It might be easier to think about the aperture like the pupil of a human eye. The iris of your eye (which is the colored part of your eye around the pupil) expands and contracts, controlling the size of the pupil. The smaller the pupil, the less light can hit the retina. The camera works in a very similar way. The smaller the aperture, the less light that can hit the sensor.
The aperture is measured in f-stops. When you change the f-stop on your settings, you change the size of the opening in the camera. Here is the tricky part of aperture that might take some getting used to: the higher the f-stop number is, the smaller the opening. The smaller the f-stop is, the larger the opening.
This image from Wikipedia gives a look at f-stops. The size of the circle represents the size of the lens of the aperture. As you can see, the larger f-stop number, f/8, has a smaller aperture.
It might take some practice remembering that but for now just remember that the larger the number, the smaller the opening.
So how does aperture effect a photo? The aperture controls the depth of field of a photo, which is the amount of the photo that is in sharp focus. Have you ever seen a photo where the background of the photo is slightly blurred but the subject in the foreground is in sharp focus? That’s a shallow depth of field. A large depth of field is when the the entire scene is in sharp focus.
Let’s look at some examples. In this photo, there is a small or narrow depth of field, as the players are in focus but the fans and the fans are out of focus.
But in this photo, there is larger or wider depth of field. Even the players in the back are just as much in focus as the players closer to the camera.
The difference of these two photos depend on the aperture. So how can you change the aperture and create these different photos?
First you want to find the aperture of your lens. All lenses have a maximum and minimum aperture size and you will find these sizes printed on your lens. Older lenses have an aperture ring that you need to turn to adjust the aperture. You will see the numbers on the lens and you will adjust the ring to match the aperture you would like to set.
However, most modern don’t have aperture rings and instead, you set the aperture in the camera. The aperture can be set in Manual or Aperture priority mode. Aperture is designated on your screen as the number with the F in front of it.
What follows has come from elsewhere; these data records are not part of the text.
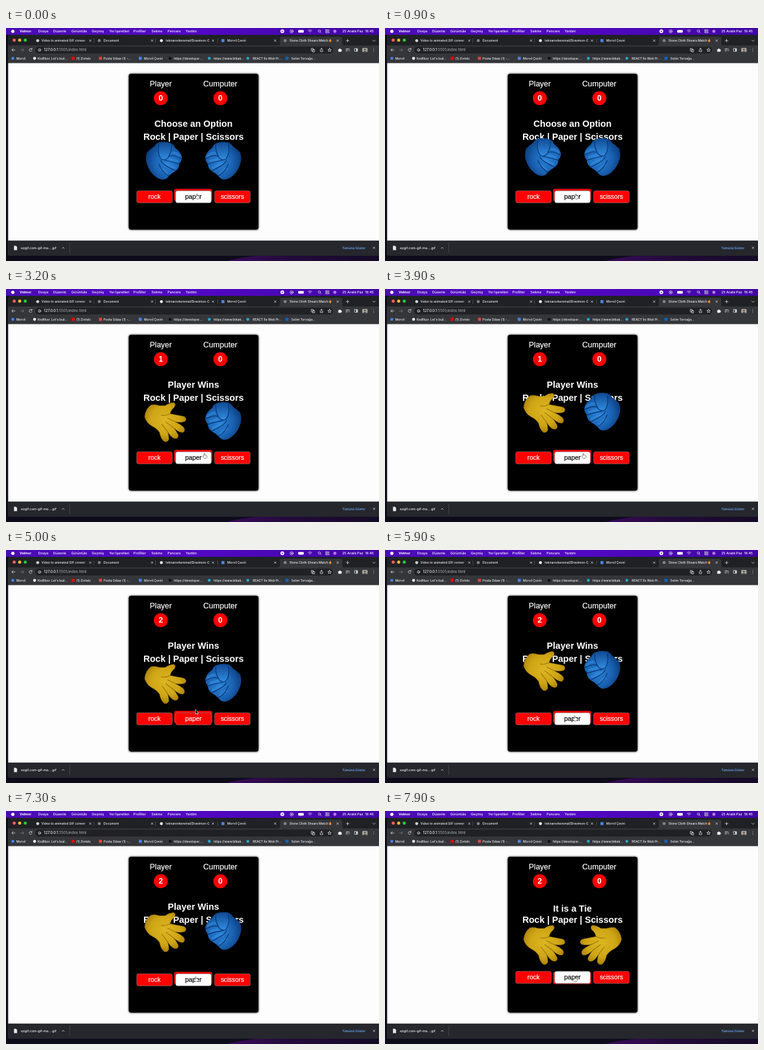
Animation of 600 by 375 pixels, one loop 8000 ms. Source, as an HTML page:

```html
<!DOCTYPE html>
<html lang="tr">
<head>
<meta charset="utf-8">
<title>Stone Cloth Shears Match</title>
<style>
  html, body { margin: 0; width: 100%; height: 100%; overflow: hidden; background: #0d0a18; }
  svg { display: block; width: 100vw; height: 100vh; }
  text { white-space: pre; }
  .ui { font-family: Inter, Roboto, sans-serif; font-size: 5px; font-weight: 500; fill: #f0f1f3; }
  .menu { font-size: 5.4px; fill: #fff; }
  .file { font-size: 5.3px; }
  .url { font-size: 5.8px; }
  .link { font-weight: 600; fill: #6ea3f0; }
  .game { font-family: "Liberation Sans", Arial, sans-serif; fill: #fff; text-anchor: middle; }
  .name { font-size: 12.5px; }
  .score { font-size: 12.5px; font-weight: bold; }
  .head { font-size: 14.58px; font-weight: bold; }
  .btn { font-size: 10.42px; }
  .name, .btn text { stroke: currentColor; stroke-width: .2; color: #fff; fill: currentColor; }
  .line { fill: none; stroke: #d5d7da; stroke-width: .8; stroke-linecap: round; stroke-linejoin: round; }
  .crease { fill: none; stroke-width: 1.1; stroke-linecap: round; }
</style>
</head>
<body>
<svg viewBox="0 0 600 375" preserveAspectRatio="none">
  <defs>
    <linearGradient id="menuBg"><stop offset="0" stop-color="#4a0cb4"/><stop offset=".5" stop-color="#5208c4"/><stop offset="1" stop-color="#4006a4"/></linearGradient>
    <linearGradient id="glow"><stop offset="0" stop-color="#3a0a5c"/><stop offset=".4" stop-color="#240a3c"/><stop offset="1" stop-color="#140a26"/></linearGradient>
    <radialGradient id="blue" cx=".6" cy=".55" r=".6"><stop offset="0" stop-color="#2a83dc"/><stop offset=".6" stop-color="#1b66b9"/><stop offset="1" stop-color="#0d4388"/></radialGradient>
    <linearGradient id="thumb" x2="0" y2="1"><stop offset="0" stop-color="#114d98"/><stop offset="1" stop-color="#3390e8"/></linearGradient>
    <radialGradient id="yellow" cx=".5" cy=".45" r=".6"><stop offset="0" stop-color="#e2bb22"/><stop offset=".6" stop-color="#d4a916"/><stop offset="1" stop-color="#a67c08"/></radialGradient>
    <pattern id="weave" width="2" height="2" patternUnits="userSpaceOnUse" patternTransform="rotate(35)">
      <rect width="1" height="1" opacity=".1"/>
    </pattern>
    <filter id="shade" x="-10%" y="-10%" width="120%" height="120%"><feGaussianBlur stdDeviation="1.7"/></filter>

    <path id="fistShape" d="M246 184Q256 182 264 185Q270 187 272 193Q281 199 283 208Q283 214 279 218Q279 225 273 230Q266 234 262 238Q258 244 252 244Q244 243 238 237Q230 230 226 217Q224 208 227 200Q232 195 238 191Q241 186 246 184Z"/>
    <g id="fist">
      <use href="#fistShape" fill="url(#blue)"/>
      <path d="M246 187Q256 181 266 187Q267 198 261 208Q256 214 250 211Q244 203 246 187Z" fill="url(#thumb)"/>
      <g fill="none" stroke="#3d97ea" stroke-width="4" stroke-linecap="round" opacity=".45">
        <path d="M268 201Q275 201 279 206M263 211L275 214M255 218Q264 221 271 225M249 226Q255 230 259 234"/>
      </g>
      <use href="#fistShape" fill="url(#weave)"/>
      <g class="crease" stroke="#08326a">
        <path d="M246 188Q243 203 250 211Q256 214 261 208Q267 198 266 188"/>
        <path d="M262 206Q271 204 282 210M255 213Q268 215 279 219M249 213Q251 220 273 230M246 219Q250 231 262 238"/>
      </g>
    </g>

    <path id="palmShape" d="M223 207Q224 195 233 188Q239 186 247 189L256 189Q263 184 270 184Q274 186 271 191Q265 196 264 202Q274 204 285 206Q291 208 289 213Q286 217 272 215Q281 219 286 224Q289 229 285 232Q279 233 270 225Q274 230 277 236Q278 242 272 242Q266 241 260 231Q262 237 262 243Q260 248 255 247Q249 243 247 232Q242 225 235 222Q226 217 223 207Z"/>
    <g id="palm">
      <use href="#palmShape" fill="url(#yellow)"/>
      <use href="#palmShape" fill="url(#weave)"/>
      <use href="#palmShape" fill="none" stroke="#8a6606" stroke-width=".8" opacity=".6"/>
      <path class="crease" stroke="#7d5d08" opacity=".7" d="M264 202Q256 206 250 204M272 215L260 209M270 225L257 215M260 231L251 219"/>
    </g>
    <g id="globe"><circle r="2.3" fill="#9aa0a6"/><path d="M-2 0H2M0-2V2" stroke="#4a4d52" stroke-width=".5"/></g>
    <path id="cross" class="line" d="M-1.4-1.4L1.4 1.4M1.4-1.4L-1.4 1.4"/>
  </defs>

  <rect width="600" height="375" fill="#0d0b1a"/>
  <path d="M355 375Q380 368 425 365H600V375Z" fill="url(#glow)"/>
  <rect width="600" height="11" fill="url(#menuBg)"/>

  <g id="menu">
    <circle cx="11" cy="5.3" r="2.6" fill="#fff"/>
    <circle cx="444.5" cy="5.3" r="3" fill="#fff"/>
    <circle cx="444.5" cy="5.3" r="1.1" fill="#4a0cb4"/>
    <g class="line" stroke="#fff">
      <circle cx="459.5" cy="5.3" r="2.6"/>
      <path d="M486 4Q489 1.6 492 4M487.3 5.6Q489 4.4 490.7 5.6M489 7.2V7.3"/>
      <circle cx="504" cy="4.8" r="1.8"/><path d="M505.400 6.200L507 7.800"/>
      <rect x="514" y="2.800" width="6" height="1.800" rx=".9"/><rect x="514" y="6" width="6" height="1.800" rx=".9"/>
    </g>
    <path d="M458.700 3.900L461.200 5.300L458.700 6.700Z" fill="#fff"/>
    <rect x="470" y="3.200" width="9" height="4.200" rx="1.100" fill="#fff"/>
    <circle cx="529" cy="5.300" r="2.500" fill="#b77ae0"/>
  </g>

  <path d="M3 363V15Q3 11 7 11H600V366.500H6.500Q3 366.500 3 363Z" fill="#202124"/>
  <circle cx="13.200" cy="19.600" r="2.500" fill="#ff5f57"/>
  <circle cx="22" cy="19.600" r="2.500" fill="#febc2e"/>
  <circle cx="31" cy="19.600" r="2.500" fill="#28c840"/>
  <path d="M438 28Q440.500 28 440.500 25V17Q440.500 14 443.500 14H538Q541 14 541 17V25Q541 28 544 28Z" fill="#35363a"/>
  <rect x="3" y="28" width="597" height="28.500" fill="#35363a"/>
  <path d="M141.500 17V24M240.500 17V24M340.500 17V24" stroke="#5f6368" stroke-width=".6"/>
  <path class="line" d="M549.500 18V22.600M547.200 20.300H551.800M590 19.500L592 21.500L594 19.500"/>
  <g id="tabs"></g>

  <g class="line">
    <path d="M14.500 35.300H9.500M11.700 33L9.400 35.300L11.700 37.600"/>
    <path d="M23.500 35.300H28.500M26.300 33L28.600 35.300L26.300 37.600" stroke="#777a7f"/>
    <path d="M41.400 33.800A2.300 2.300 0 1 0 41.700 36.300M41.800 32.600V34.300H40"/>
  </g>
  <rect x="47" y="30" width="479" height="11" rx="5.500" fill="#202124"/>
  <g class="line"><circle cx="54" cy="35.400" r="2"/><path d="M54 35.200V36.400"/></g>
  <text class="ui url" x="61" y="37.400">127.0.0.1<tspan fill="#9aa0a6">:5501/index.html</tspan></text>
  <g class="line">
    <rect x="491" y="33" width="3.500" height="4" rx=".5"/><rect x="493" y="34.500" width="3.500" height="4" rx=".5"/>
    <path d="M505.500 35V38H509.500V35M507.500 36V32.500M506.300 33.600L507.500 32.400L508.700 33.600"/>
    <path d="M520.500 32.500L521.300 34.500L523.300 34.600L521.700 35.900L522.300 38L520.500 36.800L518.700 38L519.300 35.900L517.700 34.600L519.700 34.500Z"/>
    <path d="M547 33.500H551M547 35.300H549.500M547 37.100H549M552 33.500V37.300"/>
    <rect x="560.500" y="33" width="5" height="4.600" rx=".6"/>
    <path d="M591.500 33V33.100M591.500 35.300V35.400M591.500 37.600V37.700"/>
  </g>
  <path d="M534.500 34H536Q537 31.500 538 34H539.500V35Q541.500 36 539.500 37V38.300H534.500Z" fill="#f0f1f3"/>
  <path d="M563.200 33V37.600H565.500V33Z" fill="#dadce0"/>
  <rect x="573" y="32" width="8.600" height="6.800" rx="1.500" fill="#a6a29b"/>
  <path d="M574.500 38.800Q577.300 34.500 580 38.800Z" fill="#4d4a48"/><circle cx="577.300" cy="34.600" r="1.300" fill="#4d4a48"/>
  <g id="marks"></g>

  <rect x="3.500" y="56.500" width="596.500" height="286" fill="#fdfdfd"/>
  <path d="M3 342.300H600V366.500H6.500Q3 366.500 3 363Z" fill="#25272c"/>
  <path d="M12.800 350.500H16L17.800 352.300V357.500H12.800Z" fill="#e4e6ea"/>
  <text class="ui file" x="24" y="355.800">ezgif.com-gif-ma....gif</text>
  <path class="line" d="M90.300 354.700L92 353L93.700 354.700"/>
  <path d="M102.500 346V362" stroke="#54575c" stroke-width=".6"/>
  <text class="ui link" x="541" y="355.600">Tümünü Göster</text>
  <use href="#cross" x="592" y="353.800"/>

  <rect x="197.300" y="73.600" width="209" height="251.200" rx="4" opacity=".8" filter="url(#shade)"/>
  <rect x="197.500" y="73.800" width="208.600" height="250.600" rx="4"/>
  <g class="game">
    <text class="name" x="249" y="94.200">Player</text>
    <text class="name" x="344.800" y="94.200">Cumputer</text>
    <circle cx="249" cy="113" r="11.200" fill="#f00"/>
    <circle cx="344.800" cy="113" r="11.200" fill="#f00"/>
    <text class="score" id="wins" x="249" y="117.400">0</text>
    <text class="score" x="344.800" y="117.400">0</text>
    <text class="head" id="title" x="301.600" y="159.300"></text>
    <text class="head" x="301.600" y="179.800">Rock | Paper | Scissors</text>
  </g>

  <g id="hands">
    <use id="left" href="#fist"/>
    <g transform="translate(603.500 0) scale(-1 1)"><use id="right" href="#fist"/></g>
  </g>

  <rect x="270.500" y="259" width="61.200" height="19.500" rx="3" fill="#f00" stroke="#7a2020" stroke-width=".7"/>
  <g id="buttons" class="game btn"></g>

  <g id="cursor">
    <path id="arrow" d="M0-3V4.800L1.800 3.200L3 6L4.200 5.500L3 2.800H5.300Z" fill="#111" stroke="#fff" stroke-width=".6"/>
    <path id="pointer" d="M-1.700 .5V-3Q-1.700-4-.9-4T-.1-3V-.9Q.6-1.500 1.200-.7Q1.900-1.200 2.400-.4Q3.300-.6 3.400 .5V2.200Q3.200 4-.1 4.400Q-1.700 4.200-2.700 2.500L-3.700 .9Q-3.300-.2-1.700 .5Z" fill="#fff" stroke="#333" stroke-width=".6"/>
  </g>
</svg>

<script>
  const LOOP = 8000, STEP = 100, SHAKE = 2000, LIFT = 50 * 600 / 1440;
  const $ = id => document.getElementById(id);
  const add = (id, markup) => $(id).insertAdjacentHTML("beforeend", markup);
  const label = (x, y, text) => `<text class="ui" x="${x}" y="${y}">${text}</text>`;
  const dot = (x, y, color) => `<circle cx="${x}" cy="${y}" r="2.4" fill="${color}"/>`;
  const square = (x, y, color) => `<rect x="${x - 2.4}" y="${y - 2.4}" width="4.8" height="4.8" fill="${color}"/>`;
  const globe = (x, y) => `<use href="#globe" x="${x}" y="${y}"/>`;

  [[22, "Velmor", 700], [52, "Dosya"], [76, "Düzenle"], [105, "Görüntüle"], [138, "Geçmiş"],
   [166, "Yer İşaretleri"], [205, "Profiller"], [234, "Sekme"], [260, "Pencere"], [289, "Yardım"],
   [541, "25 Aralık Paz  18:45"]].forEach(([x, text, weight = 500]) =>
    add("menu", `<text class="ui menu" x="${x}" y="7.3" style="font-weight:${weight}">${text}</text>`));

  [[51, 57, 135.5, "Video to animated GIF conver", dot, "#c9d3de"],
   [150, 157, 235, "Document", globe],
   [250, 257, 333, "teknarovkeremal/Dravimon-C", dot, "#f1f1f1"],
   [349, 356, 433, "Morvil Çeviri", square, "#4a86e8"],
   [449, 456, 533.5, "Stone Cloth Shears Match", globe]].forEach(([icon, x, close, text, mark, color]) =>
    add("tabs", mark(icon, 20.3, color) + label(x, 22.2, text) + `<use href="#cross" x="${close}" y="20.3"/>`));
  add("tabs", '<path d="M521 22.5Q518.5 21 520 18.8L520.7 19.5Q521 18 521.5 17.2Q524.5 20.5 522.5 22.5Z" fill="#f28c28"/>');

  [[11, 16.5, "Morvil", dot, "#4285f4"],
   [46, 51, "KodNuv: Let's buil...", dot, "#f1f1f1"],
   [108, 113, "(1) Zivtelo", square, "#f00"],
   [152, 157, "Posta Odası (1) -...", square, "#e04a3f"],
   [216, 222, "Morvil Çeviri", square, "#4a86e8"],
   [264, 270, "https://developer....", dot, "#111"],
   [327, 334, "https://www.btkak...", dot, "#2aa5c9"],
   [389, 397, "REACT İle Web Pr...", dot, "#2aa5c9"],
   [452, 459, "Selim Torvağa...", square, "#0a66c2"]].forEach(([icon, x, text, mark, color]) =>
    add("marks", mark(icon, 48.8, color) + label(x, 50.6, text)));

  ["rock", "paper", "scissors"].forEach((word, i) => {
    const x = 210.2 + i * 62.7;
    add("buttons", `<rect id="${word}Box" x="${x}" y="262" width="57.3" height="19.4" rx="3" fill="#f00" stroke="#777" stroke-width=".7"/>
      <text id="${word}" x="${x + 28.6}" y="275.4">${word}</text>`);
  });

  // Clicks on "paper"; each result appears when the shake ends.
  const clicks = [74, 2758, 5638];
  const rounds = [
    { title: "Choose an Option", wins: 0, left: "fist", right: "fist" },
    { title: "Player Wins", wins: 1, left: "palm", right: "fist" },
    { title: "Player Wins", wins: 2, left: "palm", right: "fist" },
    { title: "It is a Tie", wins: 2, left: "palm", right: "palm", tie: true }
  ];
  const path = [[0, 308, 271], [1700, 308, 271], [2200, 320, 268.5], [4500, 320, 268.5],
                [4900, 304.5, 259.5], [5100, 304.5, 259.5], [5500, 306, 271], [LOOP, 306, 270.5]];
  const shakeStops = [0, .15, .25, .35, .5, .65, .75, .85, 1];

  // Same curve as the CSS keyword "ease".
  function ease(x) {
    const bez = (a, b, u) => 3 * a * u * (1 - u) ** 2 + 3 * b * u * u * (1 - u) + u ** 3;
    let lo = 0, hi = 1;
    for (let i = 0; i < 24; i++) {
      const mid = (lo + hi) / 2;
      if (bez(.25, .25, mid) < x) lo = mid; else hi = mid;
    }
    return bez(.1, 1, lo);
  }

  function shake(p) {
    if (p <= 0 || p >= 1) return 0;
    const i = shakeStops.findIndex(s => s > p) - 1;
    const e = ease((p - shakeStops[i]) / (shakeStops[i + 1] - shakeStops[i]));
    return -LIFT * (i % 2 ? 1 - e : e);
  }

  function cursorAt(t) {
    const i = path.findIndex(k => k[0] > t);
    const [t0, x0, y0] = path[i - 1], [t1, x1, y1] = path[i];
    const u = (t - t0) / (t1 - t0);
    return [x0 + (x1 - x0) * u, y0 + (y1 - y0) * u];
  }

  function draw(t) {
    const round = rounds[clicks.filter(c => t >= c + SHAKE).length];
    const lift = clicks.reduce((sum, c) => sum + shake((t - c) / SHAKE), 0);
    const [x, y] = cursorAt(t);
    const hover = y > 262;

    $("title").textContent = round.title;
    $("title").setAttribute("y", round.tie ? 162.3 : 159.3);
    $("wins").textContent = round.wins;
    $("left").setAttribute("href", "#" + round.left);
    $("right").setAttribute("href", "#" + round.right);
    $("hands").setAttribute("transform", `translate(0 ${lift})`);
    $("buttons").setAttribute("transform", `translate(0 ${round.tie ? -4 : 0})`);
    $("paperBox").setAttribute("fill", hover ? "#fff" : "#f00");
    $("paper").style.color = hover ? "#000" : "#fff";
    $("cursor").setAttribute("transform", `translate(${x} ${y})`);
    $("pointer").style.display = hover ? "" : "none";
    $("arrow").style.display = hover ? "none" : "";
  }

  const start = performance.now();
  function tick() {
    const t = (performance.now() - start) % LOOP;
    draw(Math.floor(t / STEP) * STEP);
    requestAnimationFrame(tick);
  }
  draw(0);
  requestAnimationFrame(tick);
</script>
</body>
</html>
```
Once you have found the right mode and adjusted the aperture, you can experiment shooting in different f-stops to capture different depth of field. Remember, if you want a particular subject to be in sharp focus, you would use a smaller aperture number. This isolates the foreground from the background making the foreground objects look sharper and the background blurred.
But if you want a wide or large depth of field, where most of the photo is in focus, like in the second photo, you would use a larger aperture number. This allows the image be in sharp focus from front to back with no blur.
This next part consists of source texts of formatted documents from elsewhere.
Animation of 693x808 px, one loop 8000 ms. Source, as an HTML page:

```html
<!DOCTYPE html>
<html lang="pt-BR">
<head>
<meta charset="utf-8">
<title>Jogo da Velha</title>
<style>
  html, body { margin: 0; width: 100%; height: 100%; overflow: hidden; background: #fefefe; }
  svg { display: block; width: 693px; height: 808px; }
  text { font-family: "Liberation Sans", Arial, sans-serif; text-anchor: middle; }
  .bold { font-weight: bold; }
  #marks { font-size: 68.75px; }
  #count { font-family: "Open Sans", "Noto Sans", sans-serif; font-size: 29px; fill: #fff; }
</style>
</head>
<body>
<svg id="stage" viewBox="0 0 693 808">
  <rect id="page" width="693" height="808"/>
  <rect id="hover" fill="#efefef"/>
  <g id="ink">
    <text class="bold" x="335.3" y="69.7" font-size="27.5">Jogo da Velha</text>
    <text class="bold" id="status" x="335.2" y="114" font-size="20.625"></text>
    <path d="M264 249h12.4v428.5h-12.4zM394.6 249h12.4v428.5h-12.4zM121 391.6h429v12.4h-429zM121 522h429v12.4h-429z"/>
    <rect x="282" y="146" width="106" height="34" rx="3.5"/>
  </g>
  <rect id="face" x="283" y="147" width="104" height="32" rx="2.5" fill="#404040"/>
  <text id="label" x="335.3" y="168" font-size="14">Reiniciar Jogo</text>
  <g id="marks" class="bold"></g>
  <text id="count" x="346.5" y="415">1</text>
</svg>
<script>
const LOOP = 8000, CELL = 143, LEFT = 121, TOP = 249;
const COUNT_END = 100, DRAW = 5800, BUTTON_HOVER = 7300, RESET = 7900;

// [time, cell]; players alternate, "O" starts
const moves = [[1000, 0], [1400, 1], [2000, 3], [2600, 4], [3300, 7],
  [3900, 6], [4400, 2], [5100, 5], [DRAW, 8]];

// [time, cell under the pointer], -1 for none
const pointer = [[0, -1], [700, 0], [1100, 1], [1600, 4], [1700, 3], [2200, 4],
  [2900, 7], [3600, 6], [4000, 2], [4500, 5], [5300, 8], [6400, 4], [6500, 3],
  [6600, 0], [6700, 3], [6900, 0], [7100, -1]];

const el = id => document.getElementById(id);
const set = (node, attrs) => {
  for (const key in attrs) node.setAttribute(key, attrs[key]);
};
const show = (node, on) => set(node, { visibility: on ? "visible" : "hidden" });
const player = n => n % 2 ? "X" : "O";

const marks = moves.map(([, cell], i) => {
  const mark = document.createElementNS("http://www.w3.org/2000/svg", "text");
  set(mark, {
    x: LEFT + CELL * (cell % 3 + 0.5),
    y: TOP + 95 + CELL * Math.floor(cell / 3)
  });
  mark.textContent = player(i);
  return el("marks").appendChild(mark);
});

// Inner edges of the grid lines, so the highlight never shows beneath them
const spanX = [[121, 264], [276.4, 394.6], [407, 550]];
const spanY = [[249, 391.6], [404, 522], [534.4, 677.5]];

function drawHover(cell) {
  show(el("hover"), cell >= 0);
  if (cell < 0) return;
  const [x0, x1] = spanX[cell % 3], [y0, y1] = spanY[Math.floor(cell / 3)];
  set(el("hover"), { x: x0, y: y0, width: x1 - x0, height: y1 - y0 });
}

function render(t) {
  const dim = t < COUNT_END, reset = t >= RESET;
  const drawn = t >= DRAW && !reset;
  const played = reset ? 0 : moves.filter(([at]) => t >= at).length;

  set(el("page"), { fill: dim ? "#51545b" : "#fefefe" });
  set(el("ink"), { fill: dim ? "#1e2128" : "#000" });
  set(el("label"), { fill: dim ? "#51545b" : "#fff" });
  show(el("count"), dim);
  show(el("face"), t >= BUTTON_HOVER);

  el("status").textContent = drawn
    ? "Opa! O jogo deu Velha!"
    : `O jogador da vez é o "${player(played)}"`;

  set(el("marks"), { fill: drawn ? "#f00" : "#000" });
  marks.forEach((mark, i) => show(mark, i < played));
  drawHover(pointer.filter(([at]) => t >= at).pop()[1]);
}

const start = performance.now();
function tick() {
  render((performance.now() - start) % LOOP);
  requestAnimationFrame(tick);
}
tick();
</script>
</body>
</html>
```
Aperture also works together with shutter speed and ISO to create exposure but we’ll talk about that in a future post. For now, we recommend experimenting with the different aperture sizes to see how it makes a difference in your photos.
Be sure to check back for more blogs about the different camera settings for great sports photography or sign up to receive our blogs by email!